A few people have been asking about a certain fight that happened this week. This isn't it! This is just a quick little something-something until that's written up (soon™).
Sometimes it's not the big fights or the big kills that make you smile the most.
Every now and again when we got a Wolf-Rayet static with a quiet chain, we'd take advantage of the system bonus and take out a fleet of Coercers and Catalysts backed up with Augorors to run a few sites. It something that a few of the newer guys to the corp had never tried, and given how refreshing we had found it compared to cap escalations, it was something we were eager to get them in on.
The static had some activity earlier in the evening, but it seemed all OEG Industrial's pilots seemed to be offline - something that was not unusual for a russian corp with low activity on the killboard at that time of night. Sherpa watched the connection while I set up an Eos in a safespot, while being acutely aware that the Eos cost more than our entire ratting fleet combined.
It's no secret that the Wolf-Rayet bonus in C5's gives certain frigates and destroyers in the region of 1000dps and a low enough signature radius combined with resists decent enough to handle the incoming damage from a sleeper site with just a couple of Augorors. A single site will pay for the whole fleet with some change, but it's easy to lose the ships if you aren't careful with transversal and sig bloom from MWD. And as PvE in Eve goes, it's actually pretty fun.

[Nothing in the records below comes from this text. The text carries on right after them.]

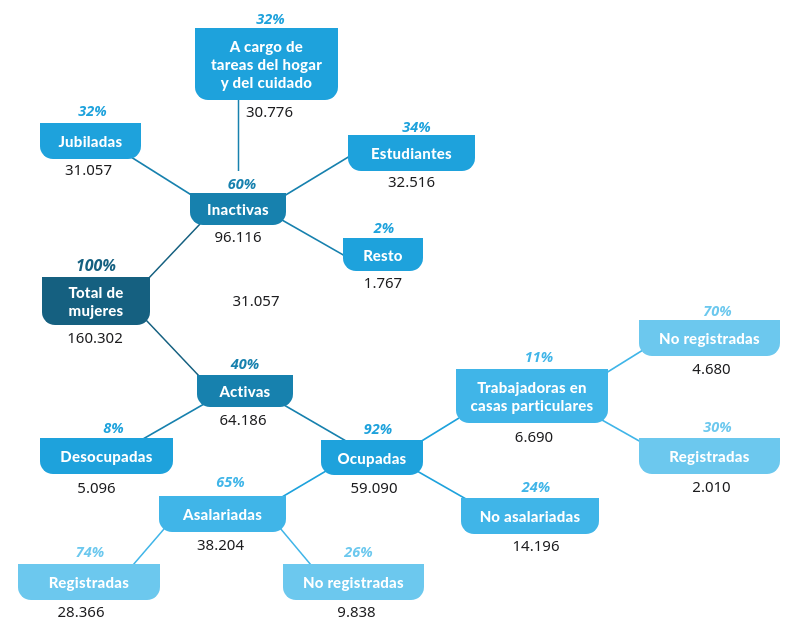
<!DOCTYPE html>
<html lang="es">
<head>
<meta charset="utf-8">
<title>Total de mujeres por condición de actividad</title>
<style>
:root {
  --total: #156080;
  --group: #1781ae;
  --branch: #1ea2dc;
  --detail: #40b5e8;
  --leaf: #6cc8ee;
  --ink: #1d1d1f;
}
* { box-sizing: border-box; margin: 0; }
body { background: #fff; overflow: hidden; }
.tree {
  position: relative;
  width: 800px;
  height: 635px;
  overflow: hidden;
  background: #fff;
  color: var(--ink);
}
.links { position: absolute; inset: 0; fill: none; stroke-width: 1.5; }
.links .total { stroke: var(--total); }
.links .group { stroke: var(--group); }
.links .branch { stroke: var(--branch); }
.links .detail { stroke: var(--detail); }
.links .leaf { stroke: var(--leaf); }

.node {
  --share-x: 0px; --share-y: 11px;
  --count-x: 0px; --count-y: 12px;
  position: absolute;
  left: var(--x); top: var(--y);
  width: var(--w); height: var(--h);
}
.node.total { --tone: var(--total); }
.node.group { --tone: var(--group); }
.node.branch { --tone: var(--branch); }
.node.detail { --tone: var(--detail); }
.node.leaf { --tone: var(--leaf); }
.label {
  display: flex;
  align-items: center;
  justify-content: center;
  height: 100%;
  border-radius: 0 0 13px 13px;
  background: var(--tone);
  color: #fff;
  font: 800 15px/18px Lato, "Open Sans", sans-serif;
  letter-spacing: .25px;
  text-align: center;
  white-space: nowrap;
}
.share, .count {
  position: absolute;
  transform: translate(-50%, -50%);
  line-height: 20px;
  white-space: nowrap;
}
.share {
  left: calc(50% + var(--share-x));
  top: calc(0px - var(--share-y));
  color: var(--tone);
  font-family: "Open Sans", "Noto Sans", sans-serif;
  font-size: 14.5px;
  font-style: italic;
  font-weight: 700;
}
.total .share { font-size: 16px; }
.count {
  left: calc(50% + var(--count-x));
  top: calc(100% + var(--count-y));
  font-family: "Noto Sans", "Open Sans", sans-serif;
  font-size: 15px;
}
.loose { left: 256px; top: 300px; }
</style>
</head>
<body>
<main class="tree">
  <svg class="links" width="800" height="635" viewBox="0 0 800 635" aria-hidden="true">
    <g class="total">
      <line x1="147" y1="280" x2="200" y2="224"/>
      <line x1="146" y1="320" x2="200" y2="377"/>
    </g>
    <g class="group">
      <line x1="238.5" y1="98" x2="238.5" y2="171"/>
      <line x1="131" y1="157" x2="193" y2="196"/>
      <line x1="284" y1="196" x2="350" y2="156"/>
      <line x1="282" y1="220" x2="345" y2="256"/>
      <line x1="204" y1="404" x2="143" y2="439"/>
      <line x1="284" y1="405" x2="346" y2="441"/>
    </g>
    <g class="branch">
      <line x1="420" y1="442" x2="459" y2="418"/>
      <line x1="417" y1="471" x2="466" y2="499"/>
      <line x1="326" y1="471" x2="282" y2="497"/>
    </g>
    <g class="detail">
      <line x1="606" y1="373" x2="643" y2="350"/>
      <line x1="602" y1="420" x2="641" y2="442"/>
      <line x1="164" y1="529" x2="133" y2="565"/>
      <line x1="280" y1="528" x2="311" y2="565"/>
    </g>
  </svg>

  <section class="node total" style="--x:42px;--y:277px;--w:108px;--h:48px;--share-y:12px;--count-x:-1px">
    <span class="share">100%</span><h1 class="label">Total de<br>mujeres</h1><span class="count">160.302</span>
  </section>

  <section class="node group" style="--x:190px;--y:193px;--w:96px;--h:32px;--share-x:4px;--share-y:9px;--count-y:11px">
    <span class="share">60%</span><h2 class="label">Inactivas</h2><span class="count">96.116</span>
  </section>
  <section class="node branch" style="--x:195px;--y:28px;--w:143px;--h:72px;--share-x:4px;--share-y:9px;--count-x:3px;--count-y:11px">
    <span class="share">32%</span><h3 class="label">A cargo de<br>tareas del hogar<br>y del cuidado</h3><span class="count">30.776</span>
  </section>
  <section class="node branch" style="--x:40px;--y:123px;--w:101px;--h:36px;--share-x:2px;--share-y:12px;--count-x:-2px;--count-y:10px">
    <span class="share">32%</span><h3 class="label">Jubiladas</h3><span class="count">31.057</span>
  </section>
  <section class="node branch" style="--x:348px;--y:135px;--w:127px;--h:36px;--share-x:5px;--share-y:8px;--count-y:10px">
    <span class="share">34%</span><h3 class="label">Estudiantes</h3><span class="count">32.516</span>
  </section>
  <section class="node branch" style="--x:343px;--y:238px;--w:80px;--h:33px;--share-x:1px;--share-y:10px;--count-y:11px">
    <span class="share">2%</span><h3 class="label">Resto</h3><span class="count">1.767</span>
  </section>

  <span class="count loose">31.057</span>

  <section class="node group" style="--x:197px;--y:375px;--w:96px;--h:32px;--count-x:-2px">
    <span class="share">40%</span><h2 class="label">Activas</h2><span class="count">64.186</span>
  </section>
  <section class="node branch" style="--x:40px;--y:438px;--w:133px;--h:36px;--share-x:7px;--share-y:10px;--count-x:-10px;--count-y:13px">
    <span class="share">8%</span><h3 class="label">Desocupadas</h3><span class="count">5.096</span>
  </section>
  <section class="node branch" style="--x:321px;--y:440px;--w:102px;--h:35px;--share-x:6px;--count-x:2px">
    <span class="share">92%</span><h3 class="label">Ocupadas</h3><span class="count">59.090</span>
  </section>

  <section class="node detail" style="--x:159px;--y:496px;--w:127px;--h:36px;--share-x:8px;--share-y:14px;--count-x:-2px">
    <span class="share">65%</span><h4 class="label">Asalariadas</h4><span class="count">38.204</span>
  </section>
  <section class="node detail" style="--x:456px;--y:369px;--w:152px;--h:54px;--share-x:7px;--share-y:12px;--count-x:2px;--count-y:13px">
    <span class="share">11%</span><h4 class="label">Trabajadoras en<br>casas particulares</h4><span class="count">6.690</span>
  </section>
  <section class="node detail" style="--x:461px;--y:498px;--w:138px;--h:36px;--share-x:6px;--count-x:6px;--count-y:11px">
    <span class="share">24%</span><h4 class="label">No asalariadas</h4><span class="count">14.196</span>
  </section>

  <section class="node leaf" style="--x:639px;--y:320px;--w:141px;--h:36px;--share-x:8px;--share-y:9px;--count-x:2px">
    <span class="share">70%</span><h5 class="label">No registradas</h5><span class="count">4.680</span>
  </section>
  <section class="node leaf" style="--x:639px;--y:438px;--w:141px;--h:36px;--share-x:8px;--count-x:2px">
    <span class="share">30%</span><h5 class="label">Registradas</h5><span class="count">2.010</span>
  </section>
  <section class="node leaf" style="--x:18px;--y:564px;--w:142px;--h:36px;--share-x:1px;--share-y:12px;--count-x:-8px;--count-y:11px">
    <span class="share">74%</span><h5 class="label">Registradas</h5><span class="count">28.366</span>
  </section>
  <section class="node leaf" style="--x:283px;--y:564px;--w:141px;--h:36px;--share-x:5px;--share-y:12px;--count-x:3px;--count-y:11px">
    <span class="share">26%</span><h5 class="label">No registradas</h5><span class="count">9.838</span>
  </section>
</main>
</body>
</html>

After a couple of sites, we'd brought in a Noctis to clean up after us. That was when I noticed a Loki appear briefly on Dscan. Odi said the tag was something he'd seen on the ships before the Russians logged off. If they were logging back in, I doubted they'd take kindly to us running their sites. Despite how the Destroyers performed versus the sleepers, the small amount of armour hitpoints didn't make them viable for a sustained battle against a balanced fleet. The raw dps a group of them ought to be enough to deter solo gankers, however the concern was for the Noctis.
We sent the Noctis home as soon as the combat probes appeared on Dscan. With no new signatures and nothing having jumped past Sherpa, it had to be the locals. And it has to be said, they were crap at scanning. Eventually, we caught the probes on close range Dscan to our fleet. A few minutes passed, while they must have been getting eyes on field and perhaps a warp in, but suddenly the probes moved and started to home in on the Eos.
If I'm flying the Eos, it usually means I'm dual-boxing, so I tend not to put a point on it. The midslots I interchange for various types of EWAR. On this occasion, it was still fitted with sensor dampeners. Just as I was lamenting this choice, a Proteus landed on grid and started to lock up the Eos, perhaps expected a helpless offgrid boosting ship. Oops! I couldn't have been happier that he'd gone for the Eos over anything else. I returned the lock, setting drones on the aggressor. What was worse for the Proteus pilot was that I fit my Eos with neuts in the spare high slots, so it would only be a matter of time until he was dead in the water. The only problem was that he could still warp out.